THE Centre for Heritage at Oatlands is delighted with the results of its 5x5x5 project in Brighton municipality and is looking forward to rolling out two more modules in the municipality in the first part of this year.
The 5x5x5 project, (five regions and five skills streams) is a three-year funded program aimed at ensuring young people are learning important skills in heritage restoration and repair. It is being conducted with five Tasmanian councils that have important community heritage assets located in areas of higher than average youth unemployment.
The first project was in the Brighton municipality with the repair and refurbishment of the Brighton Army Hospital.
The Hospital was built in 1943 and is the only remaining building on the site of what was the former major army training facility in Tasmania.
Project Manager Brad Williams said he was delighted with the way the inaugural project modules were rolled out in the municipality.
“We had 12 participants go through those two modules, some of whom had 100 per cent attendance which showed their genuine interest in the project,” Brad said.
“We were of a fairly open mind when we started as to what we could achieve, but what has been done at Brighton has met, if not exceeded, our expectations.
“We have rolled out around 2000 hours of work on the former Brighton Army Camp Hospital and aside from teaching the participants a range of heritage and trade skills, we have prepared two large rooms in that building for an adaptive reuse in a very cost effective way for Council.
Brad said it had been a pleasure to work with the participants, with a couple of notable stand out trainees:
Jerrod Roach, 20, of Bridgewater. Jerrod completed two project modules at Brighton, a total of 42 days, with 100 per cent attendance.
“He has continued to do volunteer work in other areas with the Centre for Heritage and has recently been accepted into a Certificate II in Construction at the Bridgewater Trade Training Centre in preparation for a carpentry/building apprenticeship.
“Jerrod also presented on the project to a Work for the Dole forum at Wrest Point in May last year.
Shannon Miller, 19, of Brighton. Shannon completed two project modules at Brighton, a total of 42 days, with 100 per cent attendance.
“Shannon took a lead in supervision and teaching the other participants and showed a natural skill with many of the trades undertaken at Brighton. Shannon’s dedication to work was well demonstrated to his supervisors, and caught the eye of Brighton Council staff, and through Skilled Employment he has gained a casual position on Brighton Council’s Works crew.

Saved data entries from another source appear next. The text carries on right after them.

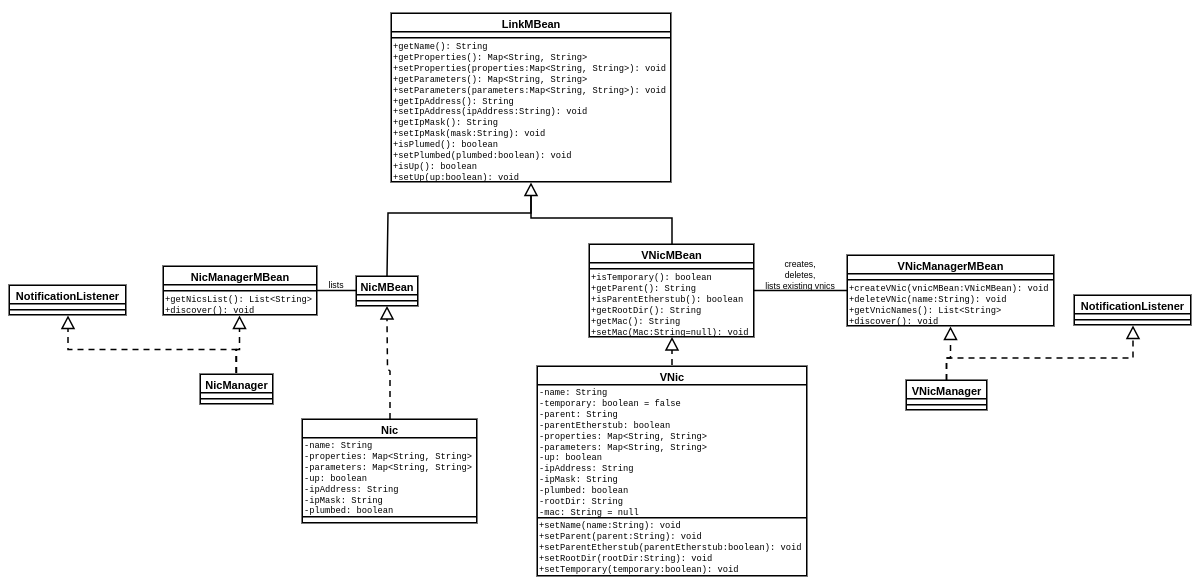
<!DOCTYPE html>
<html lang="en">
<head>
<meta charset="utf-8">
<title>Link MBean class diagram</title>
<style>
:root {
  --paper: #fff;
  --ink: #000;
  --ink-soft: rgba(0, 0, 0, .52);
}
* { box-sizing: border-box; margin: 0; padding: 0; }
body { width: 1200px; height: 588px; overflow: hidden; background: var(--paper); color: var(--ink); }
.diagram { position: relative; width: 1200px; height: 588px; overflow: hidden; }
.connectors { position: absolute; left: 0; top: 0; fill: none; stroke: var(--ink); stroke-width: 1.5; }
.connectors .realization { stroke-dasharray: 6 5; }
.connectors .arrowhead { fill: var(--paper); }

.class {
  position: absolute;
  left: var(--x); top: var(--y); width: var(--w); height: var(--h);
  display: flex; flex-direction: column;
  background: var(--paper);
  border: 1px solid var(--ink);
  box-shadow: 0 0 0 1px var(--ink-soft);
}
.class h2 {
  flex: 0 0 17px;
  min-height: 0;
  padding-top: 3px;
  font: bold 11px/14px "Liberation Sans", Arial, sans-serif;
  text-align: center;
  white-space: nowrap;
}
.members {
  flex: 1 0 0;
  min-height: 0;
  padding: 4px 0 0 1px;
  list-style: none;
  border-top: 1px solid var(--ink);
  box-shadow: inset 0 1px var(--ink-soft);
  font: 8.75px/10.9px "Liberation Mono", monospace;
  white-space: nowrap;
}
.members.empty { flex: 0 0 6px; padding: 0; }
.members.attributes { flex: 0 0 var(--attributes); padding-top: 3px; }
.members.attributes + .members { padding-top: 3px; }

.label {
  position: absolute;
  left: var(--x); top: var(--y); width: var(--w);
  font: 8.75px/11px "Liberation Sans", Arial, sans-serif;
  text-align: center;
  white-space: nowrap;
}
</style>
</head>
<body>
<main class="diagram">
  <svg class="connectors" width="1200" height="588" viewBox="0 0 1200 588" aria-hidden="true">
    <defs>
      <path id="arrowhead" class="arrowhead" stroke-dasharray="none" d="M0 0L6 11.5H-6Z"/>
    </defs>
    <g class="generalization">
      <path d="M531 195V213H388L387 276"/>
      <path d="M531 195V218H672V245"/>
    </g>
    <g class="association">
      <path d="M316 290.5H357"/>
      <path d="M754 290.5H848"/>
    </g>
    <g class="realization">
      <path d="M236 373V349.5H68V328"/>
      <path d="M236.5 373V349.5H239.5V328"/>
      <path d="M390 419V371L387.5 369L387 319"/>
      <path d="M672 365V350"/>
      <path d="M946.5 380V358H1133V338"/>
      <path d="M946.5 380V358H950.5V339"/>
    </g>
    <use href="#arrowhead" x="531" y="184"/>
    <use href="#arrowhead" x="68" y="317"/>
    <use href="#arrowhead" x="239.5" y="317"/>
    <use href="#arrowhead" x="387" y="307.5"/>
    <use href="#arrowhead" x="672" y="338.5"/>
    <use href="#arrowhead" x="950.5" y="328"/>
    <use href="#arrowhead" x="1133" y="327"/>
  </svg>

  <section class="class" style="--x:391px;--y:13px;--w:280px;--h:169px">
    <h2>LinkMBean</h2>
    <ul class="members empty"></ul>
    <ul class="members">
      <li>+getName(): String</li>
      <li>+getProperties(): Map&lt;String, String&gt;</li>
      <li>+setProperties(properties:Map&lt;String, String&gt;): void</li>
      <li>+getParameters(): Map&lt;String, String&gt;</li>
      <li>+setParameters(parameters:Map&lt;String, String&gt;): void</li>
      <li>+getIpAddress(): String</li>
      <li>+setIpAddress(ipAddress:String): void</li>
      <li>+getIpMask(): String</li>
      <li>+setIpMask(mask:String): void</li>
      <li>+isPlumed(): boolean</li>
      <li>+setPlumbed(plumbed:boolean): void</li>
      <li>+isUp(): boolean</li>
      <li>+setUp(up:boolean): void</li>
    </ul>
  </section>

  <section class="class" style="--x:9px;--y:285px;--w:117px;--h:30px">
    <h2>NotificationListener</h2>
    <ul class="members empty"></ul>
    <ul class="members"></ul>
  </section>

  <section class="class" style="--x:163px;--y:266px;--w:154px;--h:49px">
    <h2>NicManagerMBean</h2>
    <ul class="members empty"></ul>
    <ul class="members">
      <li>+getNicsList(): List&lt;String&gt;</li>
      <li>+discover(): void</li>
    </ul>
  </section>

  <section class="class" style="--x:356px;--y:276px;--w:62px;--h:30px">
    <h2>NicMBean</h2>
    <ul class="members empty"></ul>
    <ul class="members"></ul>
  </section>

  <section class="class" style="--x:200px;--y:374px;--w:73px;--h:30px">
    <h2>NicManager</h2>
    <ul class="members empty"></ul>
    <ul class="members"></ul>
  </section>

  <section class="class" style="--x:302px;--y:419px;--w:175px;--h:104px;--attributes:79px">
    <h2>Nic</h2>
    <ul class="members attributes">
      <li>-name: String</li>
      <li>-properties: Map&lt;String, String&gt;</li>
      <li>-parameters: Map&lt;String, String&gt;</li>
      <li>-up: boolean</li>
      <li>-ipAddress: String</li>
      <li>-ipMask: String</li>
      <li>-plumbed: boolean</li>
    </ul>
    <ul class="members"></ul>
  </section>

  <section class="class" style="--x:589px;--y:244px;--w:165px;--h:93px">
    <h2>VNicMBean</h2>
    <ul class="members empty"></ul>
    <ul class="members">
      <li>+isTemporary(): boolean</li>
      <li>+getParent(): String</li>
      <li>+isParentEtherstub(): boolean</li>
      <li>+getRootDir(): String</li>
      <li>+getMac(): String</li>
      <li>+setMac(Mac:String=null): void</li>
    </ul>
  </section>

  <section class="class" style="--x:537px;--y:366px;--w:270px;--h:210px;--attributes:133px">
    <h2>VNic</h2>
    <ul class="members attributes">
      <li>-name: String</li>
      <li>-temporary: boolean = false</li>
      <li>-parent: String</li>
      <li>-parentEtherstub: boolean</li>
      <li>-properties: Map&lt;String, String&gt;</li>
      <li>-parameters: Map&lt;String, String&gt;</li>
      <li>-up: boolean</li>
      <li>-ipAddress: String</li>
      <li>-ipMask: String</li>
      <li>-plumbed: boolean</li>
      <li>-rootDir: String</li>
      <li>-mac: String = null</li>
    </ul>
    <ul class="members">
      <li>+setName(name:String): void</li>
      <li>+setParent(parent:String): void</li>
      <li>+setParentEtherstub(parentEtherstub:boolean): void</li>
      <li>+setRootDir(rootDir:String): void</li>
      <li>+setTemporary(temporary:boolean): void</li>
    </ul>
  </section>

  <section class="class" style="--x:847px;--y:255px;--w:207px;--h:71px">
    <h2>VNicManagerMBean</h2>
    <ul class="members empty"></ul>
    <ul class="members">
      <li>+createVNic(vnicMBean:VNicMBean): void</li>
      <li>+deleteVNic(name:String): void</li>
      <li>+getVnicNames(): List&lt;String&gt;</li>
      <li>+discover(): void</li>
    </ul>
  </section>

  <section class="class" style="--x:1074px;--y:295px;--w:117px;--h:30px">
    <h2>NotificationListener</h2>
    <ul class="members empty"></ul>
    <ul class="members"></ul>
  </section>

  <section class="class" style="--x:906px;--y:380px;--w:81px;--h:30px">
    <h2>VNicManager</h2>
    <ul class="members empty"></ul>
    <ul class="members"></ul>
  </section>

  <p class="label" style="--x:316px;--y:280px;--w:40px">lists</p>
  <p class="label" style="--x:755px;--y:259px;--w:90px">creates,<br>deletes,<br>lists existing vnics</p>
</main>
</body>
</html>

Brad said the Centre for Heritage was looking forward to rolling out two more project modules at Brighton in 2016.
“As well as further work on the hospital site, we also look forward to working with Brighton Council on the further fit out and adaptive reuse of the buildings as community heritage assets.
“The Centre thanks Brighton Council for its participation in the program and also acknowledges the invaluable support from the Tasmanian Community Fund, which has made our three-year pilot project possible.
“The 2016 year looks like being a big year for the Centre, with the Integrated Heritage Skills Hub Project having just been announced, which will establish a major training hub facility at Oatlands from which the Centre will operate.”
Further information phone Brad Williams on mobile 0418 303 184 or look on the Centre’s website www.centreforheritage.com.au